Content starts

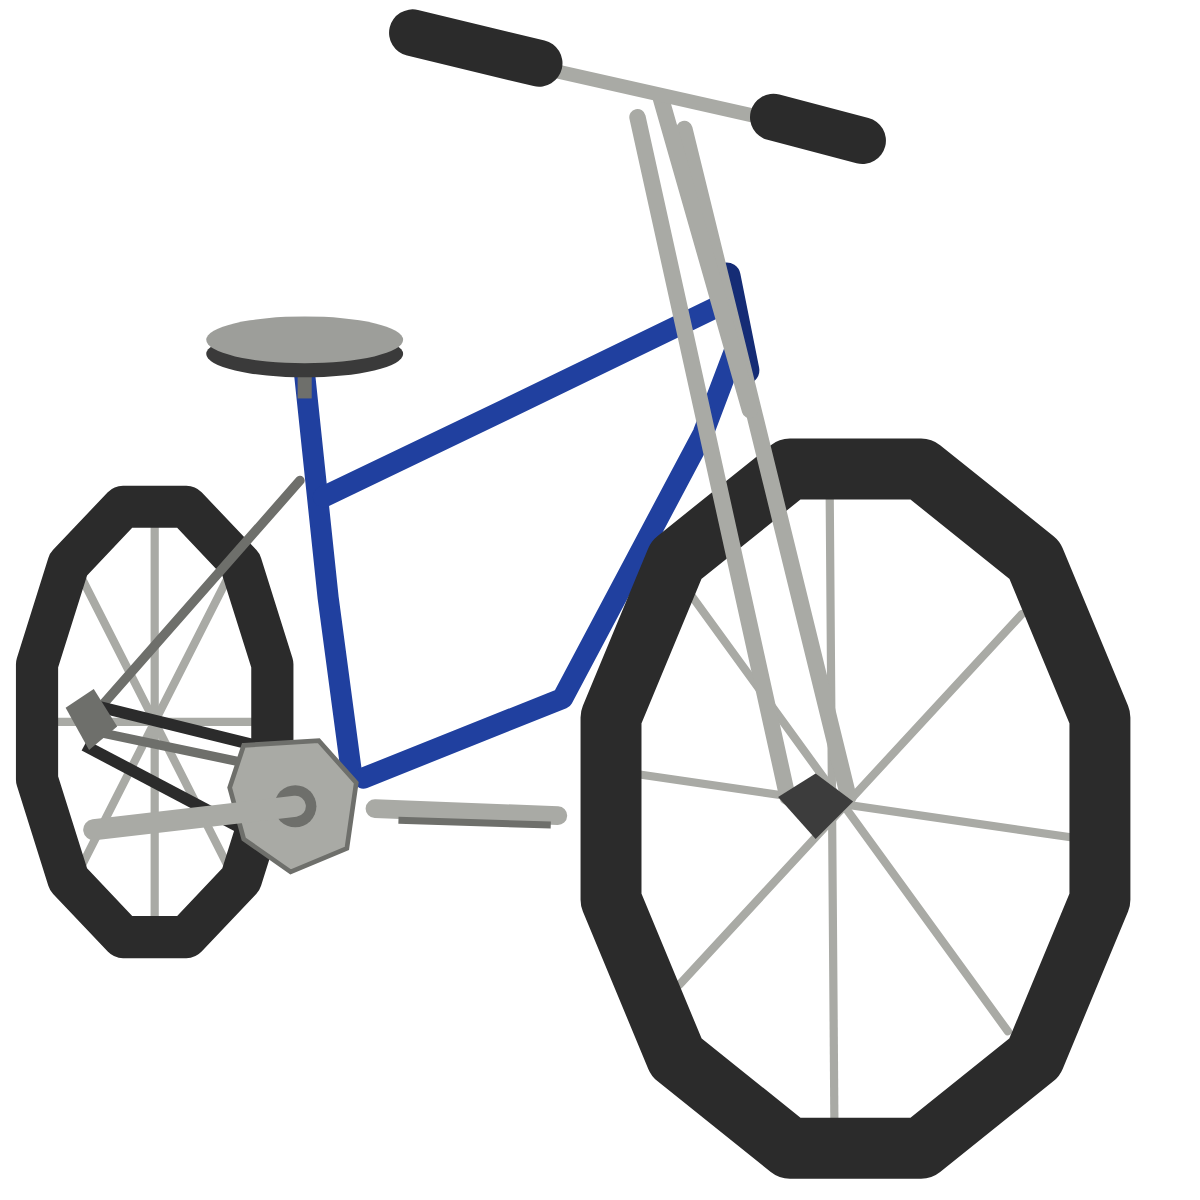
<!DOCTYPE html>
<html lang="en">
<head>
<meta charset="utf-8">
<title>Low-poly Bicycle</title>
<link rel="stylesheet" href="https://fonts.googleapis.com/css2?family=Inter&display=swap">
<style>
  :root {
    --backdrop: #ffffff;
    --tire: #2b2b2b;
    --tire-shade: #1a1a1a;
    --metal: #a9aaa5;
    --metal-dark: #6e6f6b;
    --frame-blue: #20409f;
    --frame-blue-dark: #152c75;
    --saddle: #9d9e9a;
    --saddle-base: #3a3a3a;
    --hub: #3c3c3c;
  }
  html, body {
    margin: 0;
    padding: 0;
    width: 1200px;
    height: 1200px;
    overflow: hidden;
    background: var(--backdrop);
    font-family: "Inter", sans-serif;
  }
  .canvas { width: 1200px; height: 1200px; display: block; background: var(--backdrop); }
  .tire { fill: none; stroke: var(--tire); stroke-linejoin: round; }
  .spoke { stroke: var(--metal); stroke-width: 3.5; stroke-linecap: round; }
  .frame-tube { fill: none; stroke: var(--frame-blue); stroke-width: 9; stroke-linecap: round; stroke-linejoin: round; }
  .stay { stroke: var(--metal-dark); stroke-width: 4; stroke-linecap: round; }
  .fork-leg { stroke: var(--metal); stroke-width: 7; stroke-linecap: round; }
  .grip { stroke: var(--tire); stroke-width: 20; stroke-linecap: round; }
</style>
</head>
<body>
<svg class="canvas" viewBox="0 0 512 512" role="img" aria-label="Low-poly blue bicycle">
  <rect width="512" height="512" fill="var(--backdrop)"/>

  <g class="rear-wheel">
    <g class="rear-spokes">
      <line class="spoke" x1="20" y1="308" x2="112" y2="308"/>
      <line class="spoke" x1="66" y1="220" x2="66" y2="396"/>
      <line class="spoke" x1="34" y1="245" x2="98" y2="371"/>
      <line class="spoke" x1="34" y1="371" x2="98" y2="245"/>
    </g>
    <polygon class="tire" stroke-width="18" points="116.2,332.6 102.8,375.2 79.5,399.8 52.5,399.8 29.2,375.2 15.8,332.6 15.8,283.4 29.2,240.8 52.5,216.2 79.5,216.2 102.8,240.8 116.2,283.4"/>
  </g>

  <g class="rear-stays">
    <line class="stay" x1="128" y1="205" x2="40" y2="305"/>
    <line class="stay" x1="150" y1="335" x2="40" y2="312"/>
  </g>

  <g class="frame">
    <polyline class="frame-tube" points="130,160 140,255 150,330"/>
    <polyline class="frame-tube" points="138,212 215,175 312,128"/>
    <polyline class="frame-tube" points="314,148 300,185 240,298 155,332"/>
    <line x1="310" y1="118" x2="318" y2="158" stroke="var(--frame-blue-dark)" stroke-width="12" stroke-linecap="round"/>
  </g>

  <g class="saddle">
    <rect x="127" y="150" width="6" height="20" fill="var(--metal-dark)"/>
    <ellipse cx="130" cy="151" rx="42" ry="10" fill="var(--saddle-base)"/>
    <ellipse cx="130" cy="145" rx="42" ry="10" fill="var(--saddle)"/>
  </g>

  <g class="drivetrain">
    <line x1="36" y1="300" x2="125" y2="322" stroke="var(--tire)" stroke-width="5"/>
    <line x1="36" y1="318" x2="125" y2="365" stroke="var(--tire)" stroke-width="5"/>
    <polygon points="104,318 136,316 152,334 148,362 124,372 104,358 98,336" fill="var(--metal)" stroke="var(--metal-dark)" stroke-width="2"/>
    <circle cx="126" cy="344" r="9" fill="var(--metal-dark)"/>
    <polygon points="28,302 40,294 50,310 38,320" fill="var(--metal-dark)"/>
    <line x1="126" y1="344" x2="40" y2="354" stroke="var(--metal)" stroke-width="9" stroke-linecap="round"/>
    <line x1="160" y1="345" x2="238" y2="348" stroke="var(--metal)" stroke-width="8" stroke-linecap="round"/>
    <line x1="170" y1="350" x2="235" y2="352" stroke="var(--metal-dark)" stroke-width="3"/>
  </g>

  <g class="front-wheel">
    <g class="front-spokes">
      <line class="spoke" x1="270" y1="330" x2="462" y2="358"/>
      <line class="spoke" x1="354" y1="210" x2="356" y2="478"/>
      <line class="spoke" x1="292" y1="250" x2="430" y2="440"/>
      <line class="spoke" x1="290" y1="420" x2="436" y2="262"/>
    </g>
    <polygon class="tire" stroke-width="26" points="469.3,383.9 441.4,451.1 393,489.9 337,489.9 288.6,451.1 260.7,383.9 260.7,306.1 288.6,238.9 337,200.1 393,200.1 441.4,238.9 469.3,306.1"/>
  </g>

  <g class="fork">
    <line class="fork-leg" x1="272" y1="50" x2="336" y2="340"/>
    <line class="fork-leg" x1="292" y1="55" x2="362" y2="340"/>
    <line class="fork-leg" x1="282" y1="42" x2="320" y2="175"/>
    <polygon points="332,340 348,330 364,342 348,358" fill="var(--hub)"/>
  </g>

  <g class="handlebar">
    <line x1="200" y1="22" x2="360" y2="58" stroke="var(--metal)" stroke-width="6" stroke-linecap="round"/>
    <line class="grip" x1="176" y1="14" x2="230" y2="27"/>
    <line class="grip" x1="330" y1="50" x2="368" y2="60"/>
  </g>
</svg>
</body>
</html>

Content ends

◆ Task directions ◆
Filter the lines above, keeping each one that contains the string "height".

◆ Expected answer ◆
    height: 1200px;
  .canvas { width: 1200px; height: 1200px; display: block; background: var(--backdrop); }
  <rect width="512" height="512" fill="var(--backdrop)"/>
    <rect x="127" y="150" width="6" height="20" fill="var(--metal-dark)"/>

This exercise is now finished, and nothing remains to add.